#### [ABOUT THIS TASK]
Check every line of the data below for the word "fill", then give only the number of lines that have it.

#### [INPUT FOR THIS TASK]
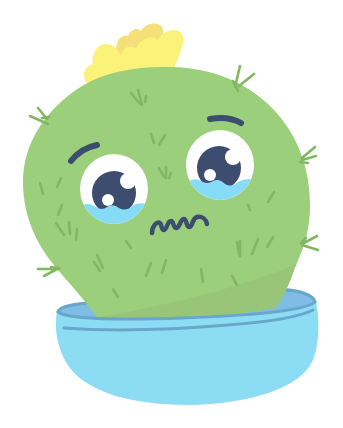
<!DOCTYPE html>
<html lang="en">
<head>
<meta charset="utf-8">
<title>Teary cactus</title>
<style>
:root {
  --paper: #ffffff;
  --skin: #9ccf7c;
  --skin-shade: #98c578;
  --spine: #80b860;
  --petal: #fbf27a;
  --petal-back: #f5df78;
  --ink: #3d4d70;
  --tear: #86dcf7;
  --pot: #8cdcf4;
  --pot-inside: #80bde4;
  --pot-line: #69a6cb;
}
html, body { margin: 0; background: var(--paper); overflow: hidden; }
svg { display: block; width: 343px; height: 428px; }
.skin { fill: var(--skin); }
.skin-shade { fill: var(--skin-shade); }
.petal { fill: var(--petal); }
.petal-back { fill: var(--petal-back); }
.spines { fill: none; stroke: var(--spine); stroke-width: 2.6; stroke-linecap: round; }
.ink { fill: var(--ink); }
.stroke-ink { fill: none; stroke: var(--ink); stroke-linecap: round; stroke-linejoin: round; }
.white { fill: var(--paper); }
.tear { fill: var(--tear); }
.pot { fill: var(--pot); }
.pot-inside { fill: var(--pot-inside); }
.pot-line { fill: none; stroke: var(--pot-line); stroke-width: 3; stroke-linecap: round; stroke-linejoin: round; }
</style>
</head>
<body>
<svg viewBox="0 0 343 428" role="img" aria-label="Sad cactus with teary eyes in a blue pot">
  <defs>
    <clipPath id="body-clip">
      <path id="body-shape" d="M98 318C84 300 72 286 58 270C38 247 23 218 23 182C23 142 47 108 82 86C107 71 137 66 172 67C212 68 247 82 273 109C298 135 310 169 310 205C310 234 302 252 294 270C289 284 284 296 276 308C216 318 154 320 98 318Z"/>
    </clipPath>
    <clipPath id="left-eye-clip"><ellipse cx="114" cy="189" rx="34" ry="35"/></clipPath>
    <clipPath id="right-eye-clip"><ellipse cx="220" cy="165" rx="34" ry="35"/></clipPath>
  </defs>

  <g id="flower">
    <path class="petal-back" d="M116 50C116 40 122 34 128 36C131 29 138 27 141 31C145 23 158 21 162 27C164 31 163 36 160 42L148 60L120 62Z"/>
    <path class="petal" d="M86 82C82 75 84 66 93 64C91 54 97 43 108 44C114 45 118 50 121 55C123 48 130 44 136 49C140 39 150 34 158 40C162 32 172 28 179 31C186 35 183 46 180 53L173 72L130 80L90 84Z"/>
  </g>

  <g id="pot-opening">
    <path class="pot-inside" d="M57 311C58 306 74 303 92 302L284 288C302 289 315 294 316 302C312 310 270 317 200 320C130 324 62 322 57 311Z"/>
    <path class="pot-line" d="M90 303C72 304 59 307 58 312M285 290C302 291 314 296 315 302"/>
  </g>

  <g id="cactus-body">
    <use class="skin" href="#body-shape"/>
    <path class="skin-shade" clip-path="url(#body-clip)" d="M90 319C150 308 235 291 304 261L300 322H90Z"/>
  </g>

  <g id="spines" class="spines">
    <path d="M131 93L140 104M138 90L142 105M146 96L145 102"/>
    <path d="M151 134L154 143M165 135L159 145"/>
    <path d="M159 168L164 177M166 167L166 178M171 173L169 178"/>
    <path d="M235 87L240 66M239 86L254 74M233 81L238 91"/>
    <path d="M30 116L48 124M38 108L47 119M42 118L49 117"/>
    <path d="M302 158L315 147M302 160L316 156M300 162L308 163"/>
    <path d="M302 244L317 236M302 245L318 250M301 243L306 238"/>
    <path d="M38 269L59 269M44 276L59 268M51 267L58 268"/>
    <path d="M61 178L57 187M40 183L43 194M62 205L58 215"/>
    <path d="M56 223L64 235M69 222L70 234M77 229L76 240"/>
    <path d="M126 241L131 248M97 255L103 268M94 262L100 271"/>
    <path d="M151 263L146 276M166 260L162 273M113 289L118 297"/>
    <path d="M201 269L203 282M232 276L237 285M237 242L239 254M240 241L240 256M258 239L252 254M273 237L267 247"/>
    <path d="M248 205L250 210M274 192L268 202"/>
  </g>

  <g id="left-eye">
    <ellipse class="white" cx="114" cy="189" rx="34" ry="35"/>
    <circle class="ink" cx="114" cy="193" r="22"/>
    <circle class="white" cx="128" cy="181" r="8"/>
    <circle class="white" cx="108" cy="200" r="6"/>
    <path class="tear" clip-path="url(#left-eye-clip)" d="M78 207Q88 201 96 207Q102 211 107 207Q113 203 119 208Q126 212 132 206Q139 201 150 205V228H78Z"/>
  </g>

  <g id="right-eye">
    <ellipse class="white" cx="220" cy="165" rx="34" ry="35"/>
    <circle class="ink" cx="219" cy="168" r="22"/>
    <circle class="white" cx="233" cy="157" r="8"/>
    <circle class="white" cx="210" cy="175" r="6"/>
    <path class="tear" clip-path="url(#right-eye-clip)" d="M184 185Q194 176 201 181Q207 185 213 181Q219 178 225 184Q232 188 238 182Q246 177 256 180V204H184Z"/>
  </g>

  <g id="brows-and-mouth" class="stroke-ink">
    <path stroke-width="6" d="M71 161C78 152 87 147 97 145"/>
    <path stroke-width="6" d="M210 119C222 117 232 118 241 123"/>
    <path stroke-width="4.5" d="M152 233C152 226 157 221 160 223C162 225 161 230 164 230C167 230 167 221 171 221C174 221 173 228 176 228C180 228 180 219 184 219C187 219 186 227 189 227C193 227 192 218 197 217C202 216 206 219 207 224"/>
  </g>

  <g id="pot">
    <path class="pot" d="M57 311C68 319 122 320 182 318C242 316 306 311 316 302C320 320 319 346 313 360C301 388 250 404 188 405C130 405 82 391 66 362C57 347 54 328 57 311Z"/>
    <path class="pot-line" d="M58 312C68 320 122 320 182 318C242 316 305 311 315 302"/>
    <path class="pot-line" d="M64 328C120 332 180 329 228 325C268 322 299 317 313 310"/>
  </g>
</svg>
</body>
</html>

#### [COMPLETED TASK]
12